▸ Collected data
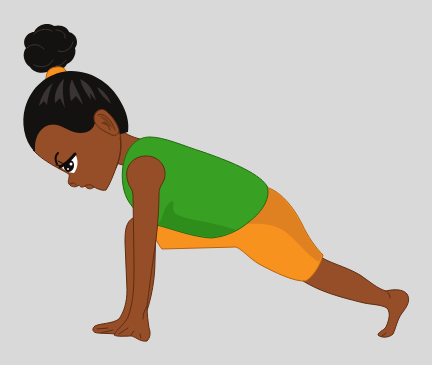
<!DOCTYPE html>
<html lang="en">
<head>
<meta charset="utf-8">
<title>Girl in a plank stretch</title>
<style>
:root {
  --backdrop: #d9d9d9;
  --skin: #954e27;
  --skin-line: #5f2d12;
  --skin-shade: #7f3f1c;
  --hair: #141211;
  --hair-shine: #393432;
  --top: #38a022;
  --top-shade: #2f8d1b;
  --top-line: #22690f;
  --shorts: #f8921e;
  --shorts-shade: #e08121;
  --shorts-line: #b8620f;
}
html, body { margin: 0; height: 100%; overflow: hidden; background: var(--backdrop); }
svg { display: block; width: 432px; height: 365px; }
.skin { fill: var(--skin); stroke: var(--skin-line); stroke-linejoin: round; }
.skin-line { fill: none; stroke: var(--skin-line); stroke-linecap: round; }
.skin-shade { fill: var(--skin-shade); }
.hair { fill: var(--hair); }
.shine { fill: var(--hair-shine); }
.curl { fill: none; stroke: var(--hair-shine); stroke-linecap: round; }
.top { fill: var(--top); stroke: var(--top-line); }
.top-shade { fill: var(--top-shade); }
.shorts { fill: var(--shorts); stroke: var(--shorts-line); }
.shorts-shade { fill: var(--shorts-shade); }
.eye-white { fill: #fff; }
.ink { fill: #120c0a; }
.lash { fill: none; stroke: #120c0a; stroke-linecap: round; }
</style>
</head>
<body>
<svg viewBox="0 0 432 365" role="img" aria-label="Girl with a hair bun in a green top and orange shorts holding a plank stretch">
  <rect width="432" height="365" fill="var(--backdrop)"/>

  <g id="far-arm">
    <path class="skin" d="M133 218C126 222 125 230 125 242L127 290C127 302 124 312 119 319C112 324 101 323 95 326C91 329 93 333 98 333L118 334L140 328C149 310 155 285 155 260L156 225Z"/>
    <path class="skin-line" d="M97 329L108 328M101 333L113 330"/>
  </g>

  <g id="leg">
    <path class="skin" d="M318 255C328 263 345 266 360 275C369 281 378 289 386 291C394 289 403 289 407 294C411 300 407 307 402 313C397 320 396 328 393 334C389 338 381 338 378 335C378 332 383 331 386 327C389 320 391 313 387 308C380 304 371 305 360 302C340 297 321 292 303 281Z"/>
    <path class="skin-line" d="M386 291C389 293 390 295 390 298M382 336L386 333"/>
  </g>

  <g id="shorts">
    <path class="shorts" d="M266 187C280 191 293 206 302 224C308 237 316 248 323 255C321 264 314 276 306 281C294 282 274 272 259 264C249 258 243 250 236 247L162 249C157 243 154 236 153 228L200 200Z"/>
    <path class="shorts-shade" d="M267 188C280 192 292 207 301 224C307 237 315 248 322 255L319 262C308 256 300 244 288 234C277 224 262 223 246 224L262 205Z"/>
  </g>

  <g id="neck">
    <path class="skin" d="M119 128C125 134 132 137 140 139L126 166L116 163C119 155 120 142 119 128Z"/>
  </g>

  <g id="top">
    <path class="top" d="M123 166C126 149 135 137 150 137C164 137 184 146 203 152C226 160 258 172 267 186C271 197 263 211 250 221C240 230 226 237 211 238C193 237 172 229 157 225C146 222 137 214 129 202C123 193 121 179 123 166Z"/>
    <path class="top-shade" d="M158 224C164 219 162 207 172 201C176 200 170 209 176 214C189 221 211 221 236 230C228 235 219 237 211 237C193 236 172 229 158 224Z"/>
  </g>

  <g id="near-arm">
    <path class="skin" d="M128 182C123 167 133 156 146 156C160 156 168 168 164 180C162 185 159 187 159 194C159 212 157 235 154 254C151 274 149 291 147 306C147 314 148 321 149 328C151 333 150 338 147 341C141 342 137 338 132 336C126 336 117 337 114 335C116 330 124 325 128 317C134 301 134 284 134 262L133 195C133 189 129 187 128 182Z"/>
    <path class="skin-line" d="M119 334L128 328M131 335L134 331M141 338L140 334M147 306C144 311 143 315 143 319"/>
  </g>

  <g id="head">
    <g id="bun">
      <path class="hair" d="M30 67C23 62 22 53 26 48C21 41 27 32 34 32C38 24 48 22 54 26C62 24 68 28 69 32C77 34 79 43 75 48C77 55 72 62 67 64C62 72 53 74 47 72C41 74 33 72 30 67Z"/>
      <path class="curl" d="M34 34C39 29 47 28 52 31M27 48C33 42 40 45 44 49M56 30C62 30 66 34 65 38M73 42C71 50 64 53 58 51M34 65C42 69 50 66 53 60M66 60C64 64 59 66 56 66"/>
    </g>
    <path id="hair-tie" class="shorts" d="M46 80C46 73 48 68 56 67C63 66 66 69 67 74L66 80Z"/>
    <path id="hair-cap" class="hair" d="M34 151C24 141 21 122 25 108C31 87 47 73 69 71C92 70 113 84 123 106C128 116 129 125 128 132L118 135L90 146Z"/>
    <g id="hair-shine" class="shine">
      <path d="M39 106C41 96 46 88 53 83C49 91 48 98 47 105L44 101Z"/>
      <path d="M55 103C54 93 58 84 64 79C62 89 63 97 65 108L60 98Z"/>
      <path d="M71 101C69 92 69 85 72 79C75 88 81 96 83 105L76 96Z"/>
      <path d="M80 79C89 83 94 91 96 101L90 93L91 100C86 93 82 87 80 79Z"/>
      <path d="M97 87C104 91 109 97 111 104C106 99 100 95 97 87Z"/>
    </g>
    <path id="face" class="skin" d="M34 151C33 139 38 127 49 124C61 121 69 132 80 132C90 132 95 126 94 118C94 111 101 108 106 112C112 118 116 126 120 134C122 145 121 157 116 168C113 176 110 184 106 190C102 191 98 189 94 187C91 190 87 189 85 186C82 188 80 187 79 185C76 188 71 187 69 184C67 181 70 178 69 174C60 169 43 161 34 151Z"/>
    <path id="hairline" d="M34 151C33 139 38 127 49 124C61 121 69 132 80 132C90 132 95 126 94 118" fill="none" stroke="var(--hair)" stroke-width="2"/>
    <g id="ear">
      <path class="skin" d="M94 119C94 111 101 107 106 111C112 116 117 123 119 130C119 135 114 137 110 134C104 131 95 127 94 119Z"/>
      <path class="skin-shade" d="M99 116C105 115 111 121 113 129C109 124 106 127 102 123L105 121Z"/>
      <path class="skin-line" d="M98 115C105 112 112 121 115 130M102 123C106 122 109 126 110 130"/>
    </g>
    <g id="eye">
      <path class="eye-white" d="M61 167C66 164 71 158 75 154C79 160 78 168 74 173C69 173 64 170 61 167Z"/>
      <ellipse class="ink" cx="69" cy="166" rx="5" ry="6" transform="rotate(20 69 166)"/>
      <circle class="eye-white" cx="71" cy="164" r="1.5"/>
      <circle class="eye-white" cx="68" cy="169" r="1"/>
      <path class="lash" stroke-width="3" d="M60 167C66 164 71 159 75 154"/>
      <path class="lash" d="M62 166L56 165M64 164L58 161"/>
    </g>
    <path id="brow" class="lash" stroke-width="2" d="M58 153C55 156 55 160 57 164"/>
    <path id="mouth" class="skin-line" d="M85 186C88 184 91 184 94 187M70 184C73 182 75 183 76 185"/>
    <path id="jaw" class="skin-line" d="M120 138C122 147 120 157 116 168"/>
  </g>
</svg>
</body>
</html>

▸ EXERCISE OBJECTIVE
Exactly what appears in the records above must be returned, apart from the pictures.

▸ RESULT OF THIS EXERCISE
<!DOCTYPE html>
<html lang="en">
<head>
<meta charset="utf-8">
<title>Girl in a plank stretch</title>
<style>
:root {
  --backdrop: #d9d9d9;
  --skin: #954e27;
  --skin-line: #5f2d12;
  --skin-shade: #7f3f1c;
  --hair: #141211;
  --hair-shine: #393432;
  --top: #38a022;
  --top-shade: #2f8d1b;
  --top-line: #22690f;
  --shorts: #f8921e;
  --shorts-shade: #e08121;
  --shorts-line: #b8620f;
}
html, body { margin: 0; height: 100%; overflow: hidden; background: var(--backdrop); }
svg { display: block; width: 432px; height: 365px; }
.skin { fill: var(--skin); stroke: var(--skin-line); stroke-linejoin: round; }
.skin-line { fill: none; stroke: var(--skin-line); stroke-linecap: round; }
.skin-shade { fill: var(--skin-shade); }
.hair { fill: var(--hair); }
.shine { fill: var(--hair-shine); }
.curl { fill: none; stroke: var(--hair-shine); stroke-linecap: round; }
.top { fill: var(--top); stroke: var(--top-line); }
.top-shade { fill: var(--top-shade); }
.shorts { fill: var(--shorts); stroke: var(--shorts-line); }
.shorts-shade { fill: var(--shorts-shade); }
.eye-white { fill: #fff; }
.ink { fill: #120c0a; }
.lash { fill: none; stroke: #120c0a; stroke-linecap: round; }
</style>
</head>
<body>
<svg viewBox="0 0 432 365" role="img" aria-label="Girl with a hair bun in a green top and orange shorts holding a plank stretch">
  <rect width="432" height="365" fill="var(--backdrop)"/>

  <g id="far-arm">
    <path class="skin" d="M133 218C126 222 125 230 125 242L127 290C127 302 124 312 119 319C112 324 101 323 95 326C91 329 93 333 98 333L118 334L140 328C149 310 155 285 155 260L156 225Z"/>
    <path class="skin-line" d="M97 329L108 328M101 333L113 330"/>
  </g>

  <g id="leg">
    <path class="skin" d="M318 255C328 263 345 266 360 275C369 281 378 289 386 291C394 289 403 289 407 294C411 300 407 307 402 313C397 320 396 328 393 334C389 338 381 338 378 335C378 332 383 331 386 327C389 320 391 313 387 308C380 304 371 305 360 302C340 297 321 292 303 281Z"/>
    <path class="skin-line" d="M386 291C389 293 390 295 390 298M382 336L386 333"/>
  </g>

  <g id="shorts">
    <path class="shorts" d="M266 187C280 191 293 206 302 224C308 237 316 248 323 255C321 264 314 276 306 281C294 282 274 272 259 264C249 258 243 250 236 247L162 249C157 243 154 236 153 228L200 200Z"/>
    <path class="shorts-shade" d="M267 188C280 192 292 207 301 224C307 237 315 248 322 255L319 262C308 256 300 244 288 234C277 224 262 223 246 224L262 205Z"/>
  </g>

  <g id="neck">
    <path class="skin" d="M119 128C125 134 132 137 140 139L126 166L116 163C119 155 120 142 119 128Z"/>
  </g>

  <g id="top">
    <path class="top" d="M123 166C126 149 135 137 150 137C164 137 184 146 203 152C226 160 258 172 267 186C271 197 263 211 250 221C240 230 226 237 211 238C193 237 172 229 157 225C146 222 137 214 129 202C123 193 121 179 123 166Z"/>
    <path class="top-shade" d="M158 224C164 219 162 207 172 201C176 200 170 209 176 214C189 221 211 221 236 230C228 235 219 237 211 237C193 236 172 229 158 224Z"/>
  </g>

  <g id="near-arm">
    <path class="skin" d="M128 182C123 167 133 156 146 156C160 156 168 168 164 180C162 185 159 187 159 194C159 212 157 235 154 254C151 274 149 291 147 306C147 314 148 321 149 328C151 333 150 338 147 341C141 342 137 338 132 336C126 336 117 337 114 335C116 330 124 325 128 317C134 301 134 284 134 262L133 195C133 189 129 187 128 182Z"/>
    <path class="skin-line" d="M119 334L128 328M131 335L134 331M141 338L140 334M147 306C144 311 143 315 143 319"/>
  </g>

  <g id="head">
    <g id="bun">
      <path class="hair" d="M30 67C23 62 22 53 26 48C21 41 27 32 34 32C38 24 48 22 54 26C62 24 68 28 69 32C77 34 79 43 75 48C77 55 72 62 67 64C62 72 53 74 47 72C41 74 33 72 30 67Z"/>
      <path class="curl" d="M34 34C39 29 47 28 52 31M27 48C33 42 40 45 44 49M56 30C62 30 66 34 65 38M73 42C71 50 64 53 58 51M34 65C42 69 50 66 53 60M66 60C64 64 59 66 56 66"/>
    </g>
    <path id="hair-tie" class="shorts" d="M46 80C46 73 48 68 56 67C63 66 66 69 67 74L66 80Z"/>
    <path id="hair-cap" class="hair" d="M34 151C24 141 21 122 25 108C31 87 47 73 69 71C92 70 113 84 123 106C128 116 129 125 128 132L118 135L90 146Z"/>
    <g id="hair-shine" class="shine">
      <path d="M39 106C41 96 46 88 53 83C49 91 48 98 47 105L44 101Z"/>
      <path d="M55 103C54 93 58 84 64 79C62 89 63 97 65 108L60 98Z"/>
      <path d="M71 101C69 92 69 85 72 79C75 88 81 96 83 105L76 96Z"/>
      <path d="M80 79C89 83 94 91 96 101L90 93L91 100C86 93 82 87 80 79Z"/>
      <path d="M97 87C104 91 109 97 111 104C106 99 100 95 97 87Z"/>
    </g>
    <path id="face" class="skin" d="M34 151C33 139 38 127 49 124C61 121 69 132 80 132C90 132 95 126 94 118C94 111 101 108 106 112C112 118 116 126 120 134C122 145 121 157 116 168C113 176 110 184 106 190C102 191 98 189 94 187C91 190 87 189 85 186C82 188 80 187 79 185C76 188 71 187 69 184C67 181 70 178 69 174C60 169 43 161 34 151Z"/>
    <path id="hairline" d="M34 151C33 139 38 127 49 124C61 121 69 132 80 132C90 132 95 126 94 118" fill="none" stroke="var(--hair)" stroke-width="2"/>
    <g id="ear">
      <path class="skin" d="M94 119C94 111 101 107 106 111C112 116 117 123 119 130C119 135 114 137 110 134C104 131 95 127 94 119Z"/>
      <path class="skin-shade" d="M99 116C105 115 111 121 113 129C109 124 106 127 102 123L105 121Z"/>
      <path class="skin-line" d="M98 115C105 112 112 121 115 130M102 123C106 122 109 126 110 130"/>
    </g>
    <g id="eye">
      <path class="eye-white" d="M61 167C66 164 71 158 75 154C79 160 78 168 74 173C69 173 64 170 61 167Z"/>
      <ellipse class="ink" cx="69" cy="166" rx="5" ry="6" transform="rotate(20 69 166)"/>
      <circle class="eye-white" cx="71" cy="164" r="1.5"/>
      <circle class="eye-white" cx="68" cy="169" r="1"/>
      <path class="lash" stroke-width="3" d="M60 167C66 164 71 159 75 154"/>
      <path class="lash" d="M62 166L56 165M64 164L58 161"/>
    </g>
    <path id="brow" class="lash" stroke-width="2" d="M58 153C55 156 55 160 57 164"/>
    <path id="mouth" class="skin-line" d="M85 186C88 184 91 184 94 187M70 184C73 182 75 183 76 185"/>
    <path id="jaw" class="skin-line" d="M120 138C122 147 120 157 116 168"/>
  </g>
</svg>
</body>
</html>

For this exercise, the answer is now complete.